◆ WORK TO BE COMPLETED:
No output is needed beyond the number of lines in the listing that contain the word "trough".

━━━

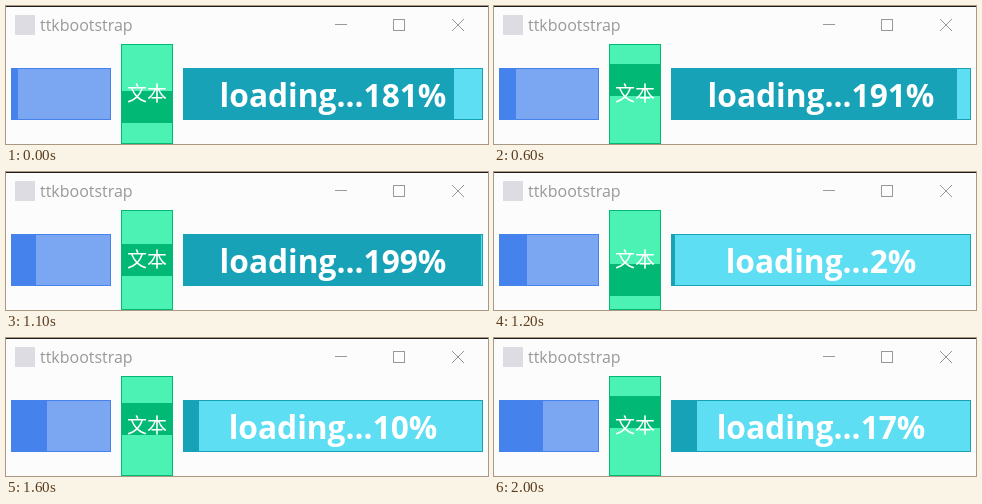
Animation, 482 px wide and 138 px high, one loop 2.1 s. Source, as an HTML page with a canvas:

```html
<!DOCTYPE html>
<html lang="zh-CN">
<head>
<meta charset="utf-8">
<title>ttkbootstrap</title>
<style>
html, body { margin: 0; width: 100%; height: 100%; overflow: hidden; background: #fcfcfc; }
canvas { display: block; }
</style>
</head>
<body>
<canvas id="stage" width="482" height="138"></canvas>
<script>
const ctx = document.getElementById('stage').getContext('2d');
const LOOP = 2100, TICK = 100;
const GREY = '#999999';
const BLUE = { fill: '#4582ec', trough: '#7aa6f2' };
const GREEN = { fill: '#02b875', trough: '#4bf2b4' };
const TEAL = { fill: '#17a2b8', trough: '#5edef2' };

// All gauges share one step counter, which advances unevenly per tick.
const STEPS = [0, 1, 2, 4, 6, 8, 10, 11, 13, 15, 16, 18, 21, 23, 24, 26, 29, 31, 32, 34, 36];

function rect(x, y, w, h, color) {
  ctx.fillStyle = color;
  ctx.fillRect(x, y, w, h);
}

function text(str, x, y, font, color, align) {
  ctx.font = font;
  ctx.fillStyle = color;
  ctx.textAlign = align;
  ctx.fillText(str, x, y);
}

function trough(x, y, w, h, colors) {
  rect(x, y, w, h, colors.fill);
  rect(x + 1, y + 1, w - 2, h - 2, colors.trough);
}

function titleBar() {
  rect(0, 0, 482, 138, '#fcfcfc');
  rect(0, 0, 482, 1, '#1c1c1c');
  rect(9, 9, 20, 20, '#dcdce2');
  text('ttkbootstrap', 34, 25, '16px "Open Sans", "Noto Sans", sans-serif', GREY, 'left');
  rect(329, 18, 12, 1, GREY);
  ctx.strokeStyle = GREY;
  ctx.lineWidth = 1;
  ctx.strokeRect(387.5, 13.5, 11, 11);
  ctx.beginPath();
  ctx.moveTo(446, 13);
  ctx.lineTo(458, 25);
  ctx.moveTo(458, 13);
  ctx.lineTo(446, 25);
  ctx.stroke();
}

function blueGauge(n) {
  trough(5, 62, 100, 52, BLUE);
  const end = Math.round(11.5 + n * 37 / 36);
  rect(6, 63, end - 6, 50, BLUE.fill);
}

function greenGauge(n) {
  trough(115, 38, 52, 100, GREEN);
  const phase = (n + 17) % 20;
  const level = phase <= 10 ? phase : 20 - phase;
  const top = Math.min(105, Math.max(39, Math.round(105.6 - 6.8 * level)));
  rect(116, top, 50, 32, GREEN.fill);
  text('文本', 141, 95, '20px "Noto Sans CJK SC", "Noto Sans CJK", sans-serif', '#fff', 'center');
}

function tealGauge(n) {
  trough(177, 62, 300, 52, TEAL);
  const value = (181 + n) % 200;
  const end = Math.round(178 + 298 * value / 200);
  rect(178, 63, end - 178, 50, TEAL.fill);
  text(`loading...${value}%`, 327, 101, 'bold 31.7px "Open Sans", "Noto Sans", sans-serif', '#fff', 'center');
}

function draw(ms) {
  const n = STEPS[Math.floor(ms % LOOP / TICK)];
  titleBar();
  blueGauge(n);
  greenGauge(n);
  tealGauge(n);
}

const start = performance.now();
function loop() {
  draw(performance.now() - start);
  requestAnimationFrame(loop);
}
loop();
</script>
</body>
</html>
```
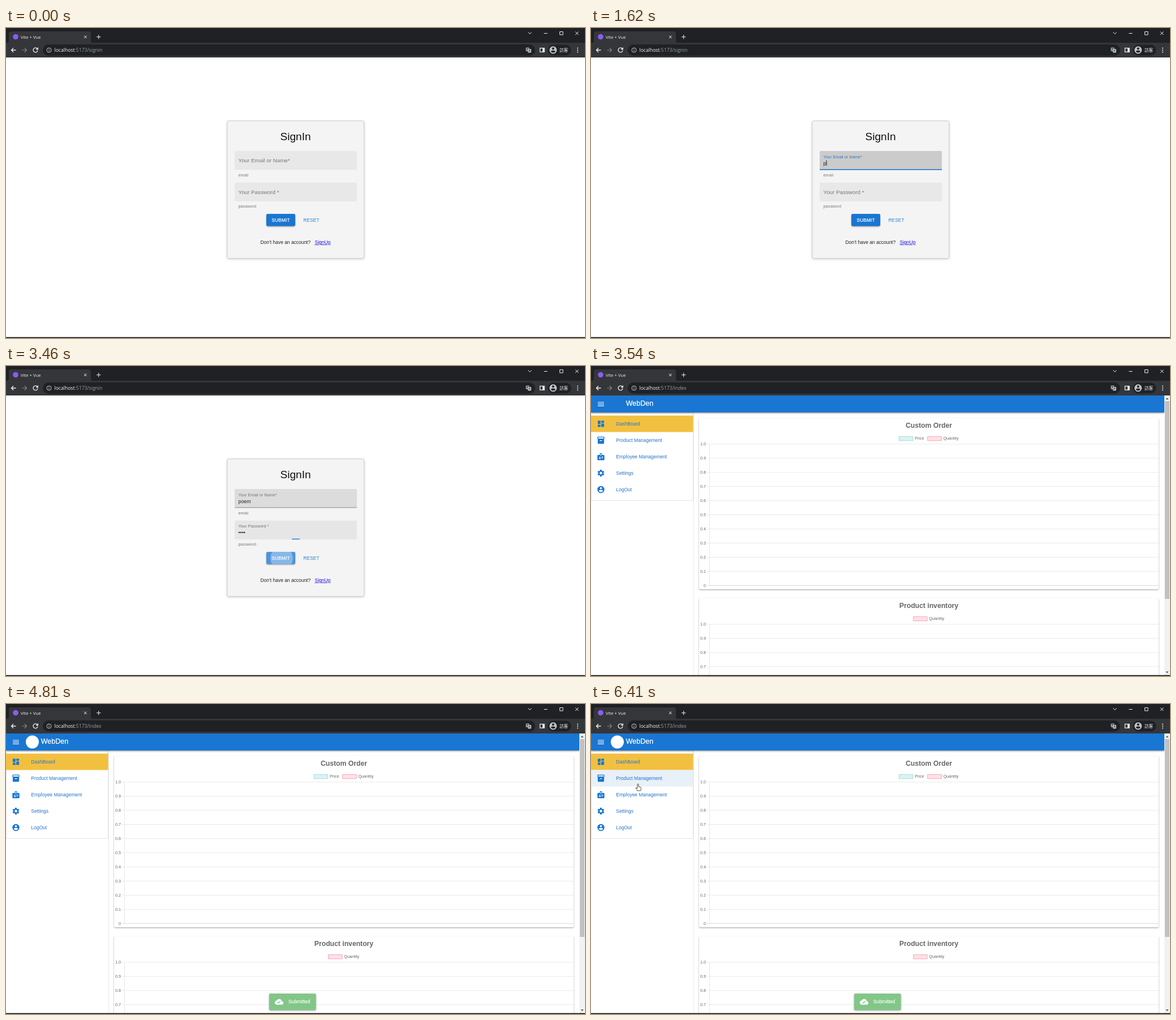
Write an HTML page that moves like this. It is 1023x547 px and loops after 8000 ms.

```html
<!DOCTYPE html>
<html lang="en">
<head>
<meta charset="utf-8">
<title>Sign in</title>
<style>
  html, body { margin: 0; width: 100%; height: 100%; overflow: hidden; background: #fff; }
  svg { display: block; width: 1023px; height: 547px; }
  text { font-family: "Liberation Sans", Arial, sans-serif; white-space: pre; }
  .ui text { font-family: "Open Sans", "Noto Sans", sans-serif; }
  .ui .cjk { font-family: "Noto Sans CJK TC", "Noto Sans CJK", "Noto Sans CJK JP", sans-serif; }
  .line { fill: none; stroke: #f1f3f4; stroke-width: 1; }
  .card { fill: #fff; filter: drop-shadow(0 1px 1.2px #0006); }
</style>
</head>
<body>
<svg id="stage" viewBox="0 0 1023 547"></svg>
<script>
const LOOP = 8000, BLUE = '#1976d2';
const stage = document.getElementById('stage');

const rect = (x, y, w, h, fill, more = '') =>
  `<rect x="${x}" y="${y}" width="${w}" height="${h}" fill="${fill}" ${more}/>`;
const text = (x, y, size, fill, str, more = '') =>
  `<text x="${x}" y="${y}" font-size="${size}" fill="${fill}" ${more}>${str}</text>`;
const line = (d, more = '') => `<path class="line" d="${d}" ${more}/>`;
const icon = (cx, cy, scale, fill, d) =>
  `<path transform="translate(${cx} ${cy}) scale(${scale}) translate(-12 -12)" fill="${fill}" fill-rule="evenodd" d="${d}"/>`;

const ICONS = {
  board: 'M3 13h8V3H3v10zm0 8h8v-6H3v6zm10 0h8V11h-8v10zm0-18v6h8V3h-8z',
  box: 'M20 2H4c-1 0-2 .9-2 2v3c0 .7.4 1.3 1 1.7V20c0 1.1 1.1 2 2 2h14c.9 0 2-.9 2-2V8.7c.6-.4 1-1 1-1.7V4c0-1.1-1-2-2-2zm-5 12H9v-2h6v2zm5-7H4V4h16v3z',
  badge: 'M20 7h-5V4a2 2 0 0 0-2-2h-2a2 2 0 0 0-2 2v3H4a2 2 0 0 0-2 2v11a2 2 0 0 0 2 2h16a2 2 0 0 0 2-2V9a2 2 0 0 0-2-2zM11 4h2v5h-2zM9 12a1.5 1.5 0 1 1 0 3a1.5 1.5 0 0 1 0-3zm3 6H6v-.7q0-1.8 3-1.8t3 1.8zm6-1.500h-4V15h4zm0-3h-4V12h4z',
  gear: 'M19.1 12.9a7 7 0 0 0 0-1.800l2-1.600a.5.5 0 0 0 .1-.6l-1.900-3.300a.5.5 0 0 0-.6-.2l-2.400 1a7 7 0 0 0-1.600-1l-.4-2.500a.5.5 0 0 0-.5-.4h-3.800a.5.5 0 0 0-.5.4l-.4 2.500a7 7 0 0 0-1.600 1l-2.400-1a.5.5 0 0 0-.6.2L2.700 8.900a.5.5 0 0 0 .1.6l2 1.600a7 7 0 0 0 0 1.800l-2 1.600a.5.5 0 0 0-.1.6l1.900 3.300c.1.2.4.3.6.2l2.400-1a7 7 0 0 0 1.600 1l.4 2.500c0 .2.2.4.5.4h3.800c.3 0 .5-.2.5-.4l.4-2.500a7 7 0 0 0 1.600-1l2.400 1c.2.1.5 0 .6-.2l1.900-3.300a.5.5 0 0 0-.1-.6zM12 15.600a3.600 3.600 0 1 1 0-7.200a3.600 3.600 0 0 1 0 7.200z',
  person: 'M12 2a10 10 0 1 0 0 20a10 10 0 0 0 0-20zm0 3a3 3 0 1 1 0 6a3 3 0 0 1 0-6zm0 14.200a7.200 7.200 0 0 1-6-3.200c0-2 4-3.100 6-3.100s6 1.100 6 3.100a7.200 7.200 0 0 1-6 3.200z',
  cloud: 'M19.350 10.040C18.670 6.590 15.640 4 12 4 9.110 4 6.600 5.640 5.350 8.040 2.340 8.360 0 10.910 0 14c0 3.310 2.690 6 6 6h13c2.760 0 5-2.240 5-5 0-2.640-2.050-4.780-4.650-4.960zM10 17l-3.500-3.500 1.410-1.410L10 14.170 15.180 9l1.410 1.410L10 17z'
};

function browser() {
  return `<g class="ui">
    ${rect(0, 0, 1023, 27, '#202124')}${rect(0, 26, 1023, 26, '#35363a')}
    <path fill="#35363a" d="M2 26q3 0 3-3V10q0-4 4-4H146q4 0 4 4V23q0 3 3 3Z"/>
    <circle cx="17" cy="15.500" r="4.800" fill="#8b5cf6"/>
    ${text(26, 18.800, 7.700, '#f1f3f4', 'Vite + Vue')}
    ${line('M138 13.500l4.500 4.500m0-4.500l-4.500 4.500M160 15.700h7.400m-3.700-3.700v7.400', 'stroke-width="1.200"')}
    ${line('M922.500 7.500l3 3 3-3M950.500 9.500h6M978.500 6.500h5.500v5.500h-5.500zM1006 6.500l5.500 5.500m0-5.500l-5.500 5.500')}
    ${line('M17.500 39H9.500m3.700-3.800L9.500 39l3.700 3.800M55.300 36.500a4 4 0 1 0 .7 3.200M56.300 34.500v3h-3', 'style="stroke-width:1.300"')}
    ${line('M28.500 39h8m-3.700-3.800l3.700 3.800-3.700 3.800', 'style="stroke:#85878a;stroke-width:1.200"')}
    ${rect(65, 29, 870, 20, '#202124', 'rx="10"')}
    <circle class="line" cx="76" cy="39" r="4" style="stroke:#bdc1c6"/>
    ${line('M76 38.300v3M76 36.500v1', 'style="stroke:#bdc1c6"')}
    <text x="85.500" y="41.800" font-size="8.600" fill="#f1f3f4">localhost<tspan id="path" fill="#9aa0a6"></tspan></text>
    ${rect(918.500, 34.500, 6, 6.500, '#9aa0a6', 'rx="1"')}${rect(922, 37, 6, 6.500, '#bdc1c6', 'rx="1"')}
    ${line('M920 36.500h3m-1.500 0v2.500M923.500 41.800l1.500-3.500 1.500 3.500', 'style="stroke:#303134;stroke-width:.8"')}
    ${rect(943.500, 35.500, 7.500, 6.800, 'none', 'stroke="#f1f3f4" stroke-width="1.200"')}${rect(948, 35.500, 3.500, 7, '#f1f3f4')}
    ${rect(957.500, 29.500, 41, 19, '#202124', 'rx="9.500"')}
    ${icon(966.700, 38.800, .66, '#bdc1c6', ICONS.person)}
    ${text(978, 41.700, 7.500, '#f1f3f4', '訪客', 'class="cjk"')}
    ${[35.500, 39, 42.500].map(y => `<circle cx="1010" cy="${y}" r="1" fill="#f1f3f4"/>`).join('')}
  </g>`;
}

function field(id, y, label, help) {
  return `<g id="${id}" transform="translate(0 ${y})">
    ${rect(404, 0, 216, 33.300, '#e8e8e8', 'class="bg" rx="2"')}
    ${rect(404, 32.500, 216, .8, '#777', 'class="rule" opacity="0"')}
    ${rect(404, 32, 216, 1.400, BLUE, 'class="bar"')}
    ${text(410.500, 20, 9.800, '#777', label, 'class="label"')}
    ${text(410.500, 24.700, 8.800, '#222', '', 'class="value"')}
    ${rect(410, 16.500, .9, 9.500, '#111', 'class="caret"')}
    ${text(410.500, 44.500, 7.200, '#777', help, 'letter-spacing=".1"')}
  </g>`;
}

function signIn() {
  return `<g id="signin">
    ${rect(391, 164, 241.500, 242.500, '#f4f4f4', 'rx="2.500" stroke="#ccc" stroke-width=".9" style="filter:drop-shadow(0 1.500px 2px #0003)"')}
    ${text(511.500, 197.500, 19.100, '#111', 'SignIn', 'text-anchor="middle"')}
    ${field('user', 217, 'Your Email or Name*', 'email')}
    ${field('pass', 272.700, 'Your Password *', 'password')}
    ${rect(460, 328, 51, 21.500, BLUE, 'rx="2.400" style="filter:drop-shadow(0 1px 1px #0006)"')}
    <clipPath id="button">${rect(460, 328, 51, 21.500, '#000', 'rx="2.400"')}</clipPath>
    <g clip-path="url(#button)" fill="#fff">
      <circle id="wave" cx="485.500" cy="339" opacity=".22"/><circle id="pulse" cx="487" cy="339" opacity=".33"/>
    </g>
    ${text(469.500, 341.800, 8.200, '#fff', 'SUBMIT', 'letter-spacing=".23" stroke="#fff" stroke-width=".2"')}
    ${text(525.500, 341.800, 8.200, '#2f7fd0', 'RESET', 'letter-spacing=".15"')}
    ${text(449.500, 381, 8.450, '#222', 'Don’t have an account?')}
    ${text(545.500, 381, 8.500, '#1a10e0', 'SignUp', 'text-decoration="underline"')}
  </g>`;
}

function chart(top, title, legend) {
  const first = top + 45.800, step = 24.950;
  let out = rect(191, top, 812, 302, '#fff', 'rx="2" class="card"')
    + text(597, top + 16.700, 12.200, '#666', title, 'text-anchor="middle" font-weight="bold"');
  for (const [x, name, fill, stroke] of legend)
    out += rect(x + .5, top + 32.300, 24.500, 7.400, fill, `stroke="${stroke}"`) + text(x + 28.300, top + 38, 7.200, '#666', name);
  for (let i = 0; i <= 10; i++) {
    const y = first + i * step;
    out += rect(205, y - .4, 798, .8, i < 10 ? '#e5e5e5' : '#d0d0d0')
      + text(203, y + 2.300, 7.200, '#666', i < 10 ? (1 - i / 10).toFixed(1) : 0, 'text-anchor="end"');
  }
  return out + rect(209, first, .8, step * 10, '#e2e2e2');
}

function dashboard() {
  const items = [['DashBoard', 'board'], ['Product Management', 'box'], ['Employee Management', 'badge'],
    ['Settings', 'gear'], ['LogOut', 'person']];
  const price = ['Price', '#dbf2f2', '#a5dcdc'], count = ['Quantity', '#ffe0e6', '#f5a9b8'];
  return `<g id="dash">
    ${rect(181, 83, .8, 463, '#e6e6e6')}
    ${rect(.4, 83, 180.200, 154.300, '#fff', 'stroke="#ddd" stroke-width=".8"')}
    ${rect(0, 87.500, 180.500, 29, '#f2c040')}
    ${rect(1, 0, 179.500, 29, '#e8f0f8', 'id="hover"')}
    ${items.map(([name, key], i) => icon(17.500, 102 + i * 29, .62, BLUE, ICONS[key])
      + text(44.300, 105 + i * 29, 8.500, '#2474c8', name)).join('')}
    ${chart(92, 'Custom Order', [[543.700, ...price], [594.200, ...count]])}
    ${chart(410, 'Product inventory', [[569, ...count]])}
    ${rect(0, 52, 1013, 30, BLUE, 'style="filter:drop-shadow(0 1px 1.500px #0007)"')}
    ${line('M12 64h11M12 67.200h11M12 70.400h11', 'style="stroke:#fff;stroke-width:1.200"')}
    <circle id="logo" cx="46.500" cy="67" r="11.500" fill="#fff"/>
    ${text(61.700, 70.300, 12.500, '#fff', 'WebDen', 'stroke="#fff" stroke-width=".25"')}
    ${rect(1013, 52, 10, 494, '#f1f1f1')}${rect(1014, 62, 8, 349, '#c1c1c1')}
    <path fill="#555" d="M1015.500 59h5l-2.500-3zM1015.500 539h5l-2.500 3z"/>
    <g id="toast">
      ${rect(465, 511, 82.500, 29, '#82c787', 'rx="2" style="filter:drop-shadow(0 1px 1.500px #0006)"')}
      ${icon(482.500, 525.500, .63, '#fff', ICONS.cloud)}
      ${text(499, 528.300, 8.500, '#fff', 'Submitted', 'stroke="#fff" stroke-width=".15"')}
    </g>
    <g id="cursor" fill="#fff" stroke="#222" stroke-width=".8" stroke-linejoin="round">
      <path id="arrow" d="M0 0V10.500L2.400 8.300 4 11.800 5.600 11.100 4.100 7.700H7.400Z"/>
      <path id="hand" d="M-1 1a1 1 0 0 1 2 0V4.800l3.400.8q1.300.4 1.100 1.900L4.700 12H-1L-3.800 7.700q-.3-1.200.9-1L-1 8Z"/>
    </g>
  </g>`;
}

stage.innerHTML = rect(0, 0, 1023, 547, '#fff') + signIn() + dashboard() + browser() + rect(0, 545.500, 1023, 1.500, '#0c0c0c');

const $ = id => document.getElementById(id);
const set = (el, attrs) => { for (const k in attrs) el.setAttribute(k, attrs[k]); };
const show = (el, on) => set(el, { visibility: on ? 'inherit' : 'hidden' });
const lerp = (a, b, p) => a + (b - a) * p;
const grey = v => `rgb(${v},${v},${v})`;

// CSS-style cubic-bezier easing
function bezier(x1, y1, x2, y2) {
  const at = (a, b, s) => 3 * a * s * (1 - s) ** 2 + 3 * b * s * s * (1 - s) + s ** 3;
  return t => {
    if (t <= 0 || t >= 1) return t <= 0 ? 0 : 1;
    let lo = 0, hi = 1;
    for (let i = 0; i < 20; i++) {
      const mid = (lo + hi) / 2;
      if (at(x1, x2, mid) < t) lo = mid; else hi = mid;
    }
    return at(y1, y2, lo);
  };
}
const easeOut = bezier(0, 0, .2, 1), ease = bezier(.25, .1, .25, 1);
const ramp = (t, start, length, fn = easeOut) => fn((t - start) / length);

const keys = [[4960, 484, 211], [5150, 484, 211], [5530, 211, 163], [5770, 110, 150], [6010, 70, 148], [6170, 81, 142], [6330, 81, 142], [6410, 83, 141]];
function pointer(t) {
  const i = keys.findIndex(k => k[0] > t);
  if (i < 0) return keys[keys.length - 1].slice(1);
  const [a, b] = [keys[Math.max(i - 1, 0)], keys[i]];
  const p = Math.max(0, (t - a[0]) / (b[0] - a[0]));
  return [lerp(a[1], b[1], p), lerp(a[2], b[2], p)];
}

function drawField(id, t, f) {
  const part = name => $(id).querySelector('.' + name);
  const focus = ramp(t, f.focus, 200) - ramp(t, f.blur, 200);
  const lift = ramp(t, f.focus, 200), hover = f.hover ? ramp(t, f.hover, 200) : 0;
  set(part('bg'), { fill: grey(lerp(lerp(232, 220, hover), 203, focus)) });
  set(part('rule'), { opacity: hover });
  set(part('bar'), { x: 512 - 108 * focus, width: 216 * focus });
  set(part('label'), {
    y: lerp(20, 12.500, lift), 'font-size': lerp(9.800, 7.350, lift),
    fill: `rgb(${lerp(119, 40, focus)},${lerp(119, 125, focus)},${lerp(119, 205, focus)})`
  });
  const value = part('value');
  value.textContent = f.text.slice(0, f.typed.filter(k => t >= k).length);
  set(part('caret'), { x: 410.700 + (value.textContent ? value.getComputedTextLength() : 0) });
  show(part('caret'), f.caret.some(([a, b]) => t >= a && t < b));
}

function draw(t) {
  const inside = t >= 3540;
  show($('signin'), !inside);
  show($('dash'), inside);
  $('path').textContent = inside ? ':5173/index' : ':5173/signin';
  if (!inside) {
    drawField('user', t, {
      focus: 830, blur: 2420, hover: 500, text: 'poem',
      typed: [1620, 1700, 1780, 1860], caret: [[850, 1290], [1620, 2270]]
    });
    drawField('pass', t, {
      focus: 2400, blur: 3327, text: '••••',
      typed: [2580, 2660, 2780, 2890], caret: [[2420, 3220]]
    });
    set($('wave'), { r: 34 * ramp(t, 3290, 170) });
    set($('pulse'), { r: 20 * ramp(t, 3320, 160) });
    return;
  }
  const slide = ramp(t, 3630, 760, ease);
  set($('toast'), { opacity: slide, transform: `translate(0 ${27 * (1 - slide)})` });
  show($('logo'), t >= 4810);
  const [x, y] = pointer(t), over = x < 181;
  set($('cursor'), { transform: `translate(${x} ${y})` });
  show($('cursor'), t >= 4960);
  show($('arrow'), !over);
  show($('hand'), over);
  set($('hover'), { y: 87.500 + 29 * Math.floor((y - 87.500) / 29) });
  show($('hover'), over);
}

const start = performance.now();
function tick() {
  draw((performance.now() - start) % LOOP);
  requestAnimationFrame(tick);
}
tick();
</script>
</body>
</html>
```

━━━

◆ PROBLEM SOLUTION:
8